German officials urge tightening of already strict gun laws

MUNICH — Two days after the mass shooting by a violence-obsessed teen here, German politicians on Sunday urged tighter gun restrictions in a country that already has some of the toughest anti-gun laws in the world.

Germany has one of the lowest rates of gun-related deaths despite high levels of gun ownership. Even so, Friday’s shooting spree that left nine dead and dozens wounded prompted German lawmakers to say more needs to be done to prevent another massacre using firearms.

German Vice Chancellor Sigmar Gabriel told the Funke Mediengruppe newspaper chain that the country “must continue to do all we can to limit and strictly control access to deadly weapons.”

Interior Minister Thomas de Maiziere told the Bild am Sonntag newspaper, “We have to evaluate very carefully if and where further legal changes are needed.”

The gunman behind the attack outside a Munich shopping mall, Ali David Sonboly, 18, obtained his Glock pistol illegally and did not have a license, investigators said. He would have struggled to meet Germany’s stringent requirements for legal possession.

Applicants under 25 must undergo a series of tough checks that include whether the person has a history of mental health issues. They must also pass tests about gun knowledge and get approval for what the weapon will be used for. Unlike in the United States, there is no guaranteed right to bear arms.

Sonboly, born in Munich to parents who had emigrated from Iran, received both inpatient and outpatient psychiatric treatment last year to help him deal with depression and to deal with “fears of contact with others,” Thomas Steinkraus-Koch, of the Munich prosecutors’ office, said Sunday. The teen also had been planning the attack for more than a year, and a “manifesto” was found in his room, Baviarian investigator Robert Heimberger said.
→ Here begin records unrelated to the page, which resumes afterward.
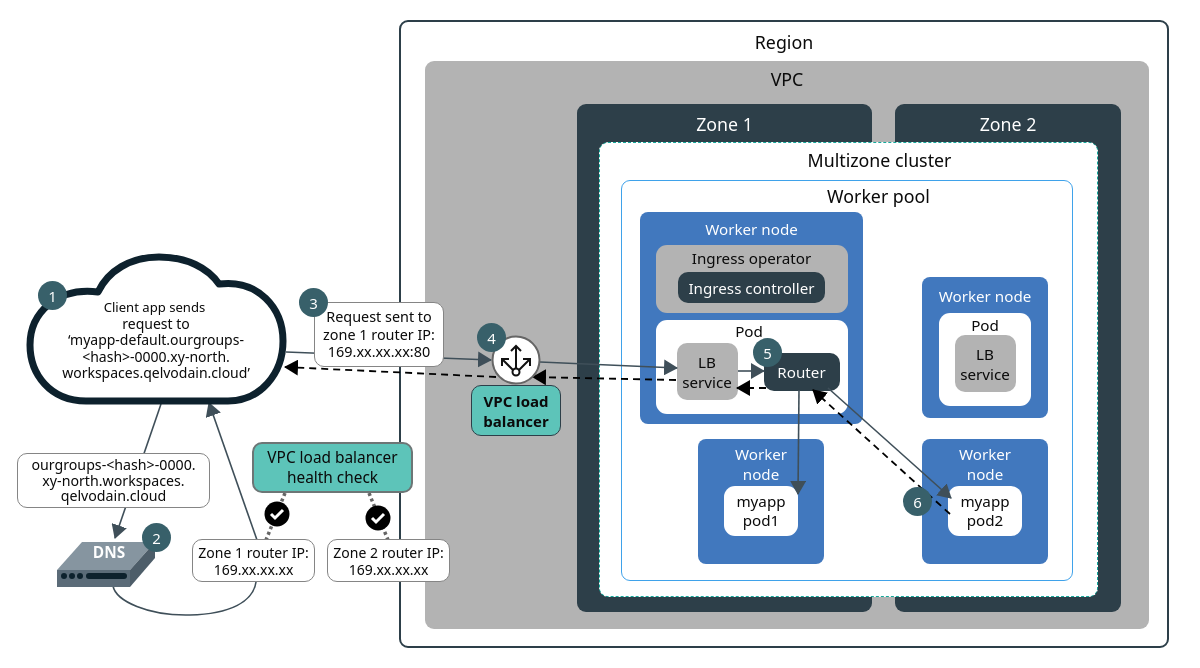
<!DOCTYPE html>
<html lang="en">
<head>
<meta charset="utf-8">
<title>Multizone cluster request flow</title>
<style>
:root {
  --ink: #0b0b0b;
  --slate: #2d3f49;
  --cloud: #0d212d;
  --badge: #38606a;
  --wire: #3f4f59;
  --grey: #b3b3b3;
  --blue: #4178be;
  --sky: #3fa2ea;
  --teal: #5dc4b9;
  --teal-edge: #14a89a;
  --edge: #858585;
  --white: #fff;
}
* { box-sizing: border-box; }
html, body { margin: 0; overflow: hidden; }
.diagram {
  position: relative;
  width: 1200px;
  height: 668px;
  overflow: hidden;
  background: var(--white);
  color: var(--ink);
  font: 15.2px/20px "Noto Sans", "Open Sans", sans-serif;
  text-align: center;
  white-space: nowrap;
}
.area, .worker, .note, .badge, .client, .dns {
  position: absolute;
  left: var(--x);
  top: var(--y);
  width: var(--w);
  height: var(--h);
}
.wires { position: absolute; left: 0; top: 0; }

.area { border-radius: 9px; font-size: 17.8px; line-height: 22px; }
.region { --x: 399px; --y: 20px; --w: 770px; --h: 628px; border: 2.5px solid var(--slate); padding-top: 9px; }
.vpc { --x: 425px; --y: 61px; --w: 724px; --h: 568px; background: var(--grey); padding-top: 7px; }
.zone { --y: 104px; --h: 508px; background: var(--slate); color: var(--white); padding-top: 9px; }
.zone-1 { --x: 577px; --w: 295px; }
.zone-2 { --x: 895px; --w: 226px; }
.cluster { --x: 599px; --y: 142px; --w: 499px; --h: 455px; background: var(--white); border: 1.5px dashed var(--teal-edge); padding: 6px 0 0 62px; }
.pool { --x: 621px; --y: 180px; --w: 452px; --h: 401px; border: 1.5px solid var(--sky); padding: 4px 0 0 63px; }

.worker {
  display: flex;
  flex-direction: column;
  align-items: center;
  border-radius: 8px;
  background: var(--blue);
  color: var(--white);
}
.worker-main { --x: 640px; --y: 212px; --w: 223px; --h: 212px; padding-top: 7px; }
.worker-lb { --x: 922px; --y: 277px; --w: 126px; --h: 141px; padding-top: 9px; gap: 7px; }
.worker-app { --y: 439px; --w: 126px; --h: 125px; padding-top: 5px; gap: 2px; }
.operator, .pod { border-radius: 11px; color: var(--ink); }
.operator {
  display: flex;
  flex-direction: column;
  align-items: center;
  gap: 4px;
  width: 192px;
  height: 68px;
  margin: 6px 0 7px;
  padding-top: 3px;
  background: var(--grey);
}
.dark { display: grid; place-items: center; background: var(--slate); color: var(--white); border-radius: 10px; }
.controller { width: 147px; height: 31px; }
.router { width: 76px; height: 38px; }
.pod { background: var(--white); }
.pod-main { width: 192px; height: 94px; padding-top: 1px; }
.pod-main > span { display: block; margin: 0 5px 2px 0; }
.pod-row { display: flex; gap: 26px; align-items: center; padding-left: 21px; }
.pod-lb { display: flex; flex-direction: column; align-items: center; width: 92px; height: 93px; padding-top: 3px; line-height: 19px; }
.service { display: grid; place-content: center; width: 61px; height: 57px; border-radius: 10px; background: var(--grey); line-height: 20px; }
.app { display: grid; place-content: center; width: 74px; height: 50px; border-radius: 11px; background: var(--white); color: var(--ink); line-height: 19px; }

.note {
  display: grid;
  place-content: center;
  border: 1px solid var(--edge);
  border-radius: 10px;
  background: var(--white);
  font-size: 14px;
  line-height: 17px;
}
.note-request { --x: 314px; --y: 302px; --w: 130px; --h: 65px; font-size: 14.4px; line-height: 17.5px; }
.note-lookup { --x: 17px; --y: 453px; --w: 193px; --h: 55px; font-size: 14.2px; line-height: 15.5px; }
.note-ip { --y: 539px; --w: 123px; --h: 43px; }
.note-balancer { --x: 471px; --y: 385px; --w: 90px; --h: 51px; background: var(--teal); border-color: var(--slate); font-size: 15px; font-weight: 700; line-height: 20px; }
.note-health { --x: 252px; --y: 442px; --w: 161px; --h: 51px; background: var(--teal); border: 2px solid #6d7676; font-size: 15.4px; line-height: 20px; }
.client { --x: 36px; --y: 299px; --w: 240px; --h: 84px; font-size: 14px; line-height: 16.5px; }
.client span { font-size: 13.1px; margin-right: 3px; }
.dns { --x: 79px; --y: 543px; --w: 60px; --h: 20px; color: var(--white); font-size: 15.4px; font-weight: 700; }
.badge { --w: 29px; --h: 29px; display: grid; place-items: center; border-radius: 50%; background: var(--badge); color: var(--white); font-size: 15px; }
</style>
</head>
<body>
<main class="diagram">
  <section class="area region">Region</section>
  <section class="area vpc">VPC</section>
  <section class="area zone zone-1">Zone 1</section>
  <section class="area zone zone-2">Zone 2</section>
  <section class="area cluster">Multizone cluster</section>
  <section class="area pool">Worker pool</section>

  <section class="worker worker-main">
    <span>Worker node</span>
    <div class="operator">
      <span>Ingress operator</span>
      <div class="dark controller">Ingress controller</div>
    </div>
    <div class="pod pod-main">
      <span>Pod</span>
      <div class="pod-row">
        <div class="service">LB<br>service</div>
        <div class="dark router">Router</div>
      </div>
    </div>
  </section>
  <section class="worker worker-lb">
    <span>Worker node</span>
    <div class="pod pod-lb">
      <span>Pod</span>
      <div class="service">LB<br>service</div>
    </div>
  </section>
  <section class="worker worker-app" style="--x:698px">
    <span>Worker<br>node</span>
    <div class="app">myapp<br>pod1</div>
  </section>
  <section class="worker worker-app" style="--x:922px">
    <span>Worker<br>node</span>
    <div class="app">myapp<br>pod2</div>
  </section>

  <svg class="wires" width="1200" height="668" viewBox="0 0 1200 668" fill="none" aria-hidden="true">
    <defs>
      <marker id="head" markerUnits="userSpaceOnUse" markerWidth="14" markerHeight="16" refX="13" refY="8" orient="auto">
        <polygon points="0,0 14,8 0,16" fill="#3f4f59"/>
      </marker>
      <marker id="head-reply" markerUnits="userSpaceOnUse" markerWidth="14" markerHeight="16" refX="13" refY="8" orient="auto">
        <polygon points="0,0 14,8 0,16" fill="#000"/>
      </marker>
      <g id="check">
        <circle r="12.5" fill="#000"/>
        <path d="M-6 0L-2 4L6 -4" stroke="#fff" stroke-width="3"/>
      </g>
    </defs>

    <g class="requests" stroke="var(--wire)" stroke-width="1.6">
      <g marker-end="url(#head)">
        <path d="M286 352L491 360"/>
        <path d="M540 362L677 368"/>
        <path d="M738 371H764"/>
        <path d="M799 390L798 494"/>
        <path d="M828 388L951 498"/>
        <path d="M161 404L115 538"/>
        <path d="M257 540L209 403"/>
      </g>
      <path d="M113 586C116 601 148 616 190 615C230 614 253 602 256 582"/>
    </g>
    <g class="replies" stroke="#000" stroke-width="1.8" stroke-dasharray="7 5" marker-end="url(#head-reply)">
      <path d="M676 380L533 377"/>
      <path d="M496 377L285 367"/>
      <path d="M766 388H737"/>
      <path d="M950 514L813 390"/>
    </g>
    <g class="health-checks">
      <path d="M285 493L266 540M369 493L388 540" stroke="#666" stroke-width="3.5" stroke-dasharray="3 3"/>
      <use href="#check" x="277" y="514"/>
      <use href="#check" x="378" y="518"/>
    </g>

    <path class="cloud" d="M86 401C50 401 30 374 30 345C30 312 58 287 98 292C108 271 130 257 159 257C187 257 208 268 219 284C258 279 283 308 283 341C283 374 260 401 228 401Z" fill="#fff" stroke="var(--cloud)" stroke-width="7" stroke-linejoin="round"/>

    <g class="server">
      <polygon points="82,542 155,542 130,570 57,570" fill="#8695a0"/>
      <polygon points="155,542 155,558 130,587 130,570" fill="#4d5d69"/>
      <rect x="57" y="570" width="73" height="17" fill="#5b6b78"/>
      <g fill="var(--cloud)">
        <circle cx="64" cy="576" r="3"/>
        <circle cx="72" cy="576" r="3"/>
        <circle cx="80" cy="576" r="3"/>
        <rect x="86" y="573" width="41" height="6" rx="3"/>
      </g>
    </g>

    <g class="balancer">
      <circle cx="516" cy="360" r="23.5" fill="#fff" stroke="#666" stroke-width="2"/>
      <g stroke="#111" stroke-width="2">
        <path d="M516 368V346M511 351L516 346L521 351"/>
        <path d="M513 370L502 359M502 366V359H509"/>
        <path d="M519 370L530 359M523 359H530V366"/>
        <circle cx="516" cy="372" r="3.5"/>
      </g>
    </g>
  </svg>

  <p class="client" style="margin:0"><span>Client app sends</span><br>request to<br>‘myapp-default.ourgroups-<br>&lt;hash&gt;-0000.xy-north.<br>workspaces.qelvodain.cloud’</p>
  <strong class="dns">DNS</strong>
  <div class="note note-request">Request sent to<br>zone 1 router IP:<br>169.xx.xx.xx:80</div>
  <div class="note note-lookup">ourgroups-&lt;hash&gt;-0000.<br>xy-north.workspaces.<br>qelvodain.cloud</div>
  <div class="note note-balancer">VPC load<br>balancer</div>
  <div class="note note-health">VPC load balancer<br>health check</div>
  <div class="note note-ip" style="--x:192px">Zone 1 router IP:<br>169.xx.xx.xx</div>
  <div class="note note-ip" style="--x:327px">Zone 2 router IP:<br>169.xx.xx.xx</div>

  <span class="badge" style="--x:38px;--y:281px">1</span>
  <span class="badge" style="--x:142px;--y:523px">2</span>
  <span class="badge" style="--x:299px;--y:288px">3</span>
  <span class="badge" style="--x:477px;--y:323px">4</span>
  <span class="badge" style="--x:753px;--y:338px">5</span>
  <span class="badge" style="--x:903px;--y:487px">6</span>
</main>
</body>
</html>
The strict application process didn’t stop Sonboly from acquiring an illegal weapon, of course, but it appears to have helped Germany reduce gun-related deaths to 57 last year, down from more than 800 in 1995, according to the website That compares with about 13,445 people killed in the United States by firearms in 2015, according to the Gun Violence Archive.

Germany has a population of 80 million vs. the U.S.’ 319 million. There are about 5.5 million legally owned guns in Germany, according to the nation’s National Guns Registry, putting it in fourth place behind the United States, Switzerland andFinland. In the U.S., the figure is about 300 million, according to the Guns in America website.

NPR, citing data from the Congressional Research Service, reported there are roughly twice as many guns per person in the United States as there were in 1968.

Much of Germany’s stringent gun legislation was enacted after two mass shootings at schools here. In 2002, an expelled high school student used a semiautomatic gun to kill 16 people and himself. In 2009, an ex-student went to his old school and killed 15 pupils.

Before Friday’s incident there had not been a mass shooting — defined by the FBI as four or more people killed in a single event — in Germany since the 2009 attack. There were 332 mass shootings in the U.S, last year, according to the Gun Violence Archive, and there have been 201 so far in 2016.

German authorities said Sonboly was obsessed with mass violence. Last year, he visited the site of that 2009 school shooting in the town of Winnenden and took pictures, Heimberger said Sunday. And Saturday’s shooting spree occurred on the fifth anniversary of an attack in Norway by anti-immigrant Anders Behring Breivik, killing 77 people, many of them teenagers at a camp.